A recent post on Robbie Wright's Life and Times of a CU Employee blog raised a completely separate issue for me. And it irks me whenever I see it.
Read all of the messaging on this website home page and see if you can see my pet peeve.
There is a huge disconnect between the built-in brand position set in the credit union name (Queensland Teachers' Credit Union Limited) and the tagline that attempts to reverse that built-in positioning (for teachers and anyone who has ever had one). How can you appeal to absolutely everyone with a name that is meant to appeal to a chosen few?
The very clear name states that this is a credit union specifically formed to serve teachers who live in Queensland. This is a crystal clear position that differentiates this credit union from all of its competitors.
I speculate that somewhere in the credit union's history the leadership and board determined that the credit union needed to grow in order to survive.
Two ways to grow:
- Become more relevant to your original field of membership
- Expand the credit union's field of membership

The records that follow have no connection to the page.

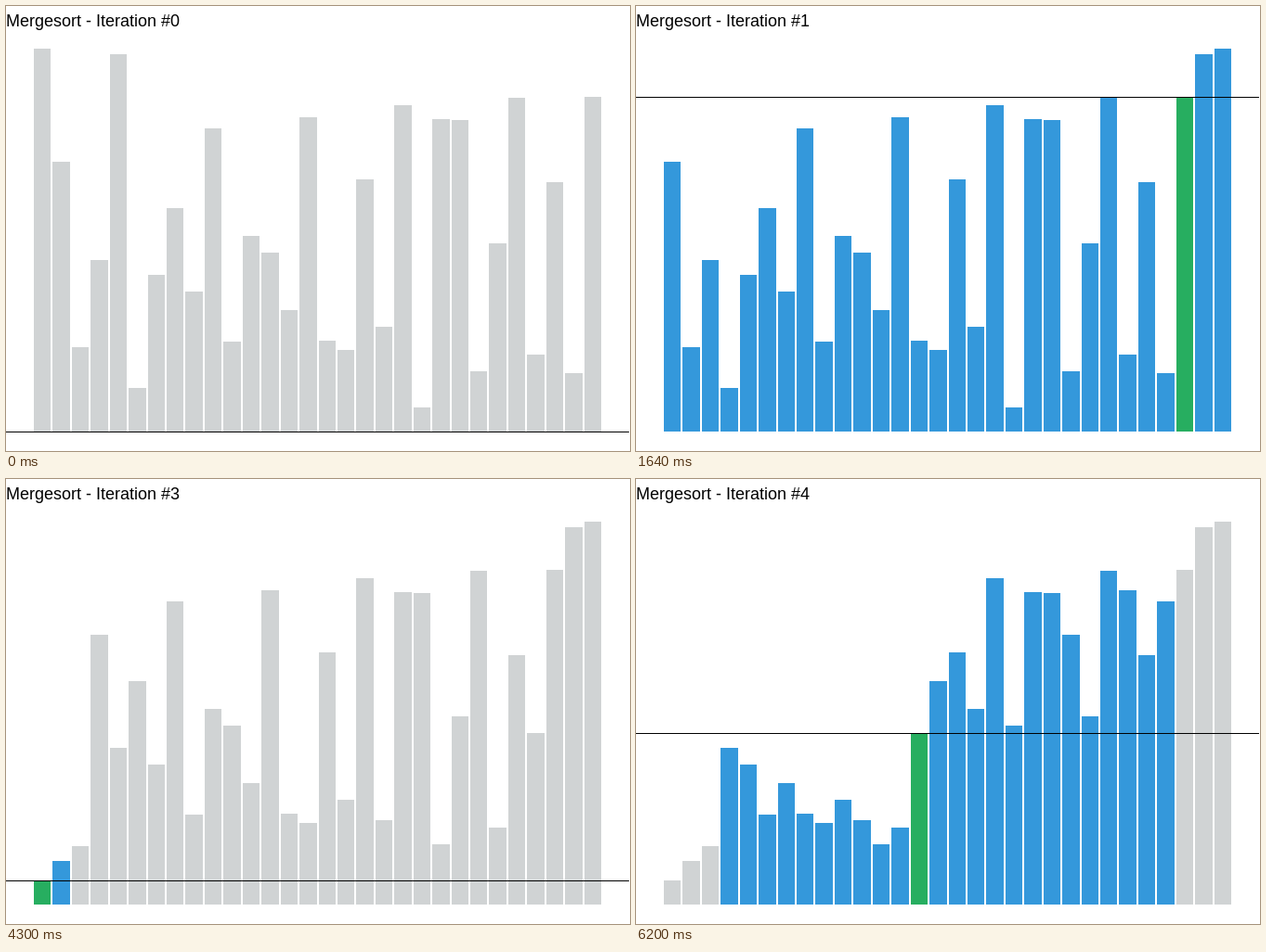
Recreate the animation shown at these times as an HTML page. Size 672x480 px, loop 8000 ms.

```html
<!DOCTYPE html>
<html lang="en">
<head>
<meta charset="utf-8">
<title>Mergesort</title>
<style>
  html, body { margin: 0; width: 100%; height: 100%; overflow: hidden; background: #fff; }
  svg { display: block; width: 672px; height: 480px; }
  text { font: 18px "Liberation Sans", Arial, sans-serif; fill: #000; }
  rect { shape-rendering: crispEdges; }
</style>
</head>
<body>
<svg viewBox="0 0 672 480">
  <text x="0" y="22" id="title"></text>
  <g id="bars"></g>
  <rect id="level" x="0" width="671" height="1" fill="#000"/>
</svg>
<script>
const LOOP = 8000;
const BASE = 459;
const GREY = '#d0d3d4', BLUE = '#3498db', GREEN = '#27ae60';

// Top edge of each bar; a smaller number is a taller bar.
const tops = [46, 168, 368, 274, 52, 412, 290, 218, 308, 132,
              362, 248, 266, 328, 120, 361, 371, 187, 346, 107,
              433, 122, 123, 394, 256, 99, 376, 190, 396, 98];
const count = tops.length;

// Partition list[lo..hi] around its last bar; returns where that bar lands.
function partition(list, lo, hi) {
  const swap = (a, b) => { [list[a], list[b]] = [list[b], list[a]]; };
  let store = lo;
  for (let i = lo; i < hi; i++) {
    if (list[i] > list[hi]) swap(store++, i);
  }
  swap(store, hi);
  return store;
}

// Each step records the bars, the active range and the pivot.
const steps = [{ start: 0, list: tops.slice(), lo: 0, hi: -1, pivot: -1 }];

function sort(list, lo, hi) {
  const start = 500 + 1900 * (steps.length - 1);
  if (lo >= hi || start >= LOOP) return;
  const pivot = partition(list, lo, hi);
  steps.push({ start, list: list.slice(), lo, hi, pivot });
  sort(list, lo, pivot - 1);
  sort(list, pivot + 1, hi);
}
sort(tops.slice(), 0, count - 1);

const title = document.getElementById('title');
const level = document.getElementById('level');
const group = document.getElementById('bars');
const left = i => Math.round(30.055 + 20.43 * i);

const bars = tops.map((_, i) => {
  const bar = document.createElementNS('http://www.w3.org/2000/svg', 'rect');
  bar.setAttribute('x', left(i));
  bar.setAttribute('width', left(i + 1) - left(i) - 2);
  return group.appendChild(bar);
});

function colour(step, i) {
  if (i === step.pivot) return GREEN;
  return i >= step.lo && i <= step.hi ? BLUE : GREY;
}

let shown = -1;

function draw(time) {
  const n = steps.filter(s => s.start <= time).length - 1;
  if (n === shown) return;
  shown = n;
  const step = steps[n];
  title.textContent = `Mergesort - Iteration #${n}`;
  bars.forEach((bar, i) => {
    bar.setAttribute('y', step.list[i]);
    bar.setAttribute('height', BASE - step.list[i]);
    bar.setAttribute('fill', colour(step, i));
  });
  level.setAttribute('y', step.pivot < 0 ? BASE : step.list[step.pivot]);
}

const begin = performance.now();
function tick() {
  draw((performance.now() - begin) % LOOP);
  requestAnimationFrame(tick);
}
tick();
</script>
</body>
</html>
```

Before you even consider option 2, you need to exhaust the potential of option 1. Work to have your credit union resonate with the majority of your field of membership and entice your non-members within that field to become members and participate by offering unique products and services that are actually built for their unique needs. After studying the website, I do applaud Queensland Teachers' for having a dedicated tab and a number of great products just for teachers.
If you do go for option 2, you have to go all the way. You need to change your name and build a compelling brand position. Slapping on a new, completely open-ended tagline will not get the results you envisioned when you opened your bond. A brand position must be clear and avoid confusion.
Also, don't even get me started on the acronym solution. It may be easy to go with QTCU, but acronyms are cold, emotionless and easily forgotten.
The golden carrot of an unlimited position never performs like imagined. The problem with trying to appeal to everyone is you actually appeal to no one. And if you do attempt to appeal to everyone, at least avoid confusion in your name and tagline. It's never a great strategy to weaken your unique brand position to the point of confusion.
P.S. If you found this unusually harsh for my blog posts, I apologize. This is a huge pet peeve of mine.
It is not my practice to dump on credit union marketing and branding. I think we are all in this together and there are enough blogs that throw out negative energy just to generate traffic and comments. I am using Queensland Teachers' Credit Union Limited as an example to help illustrate a point that applies to credit unions in transition from closed bond (limited fields of membership) to open bond (community charter fields).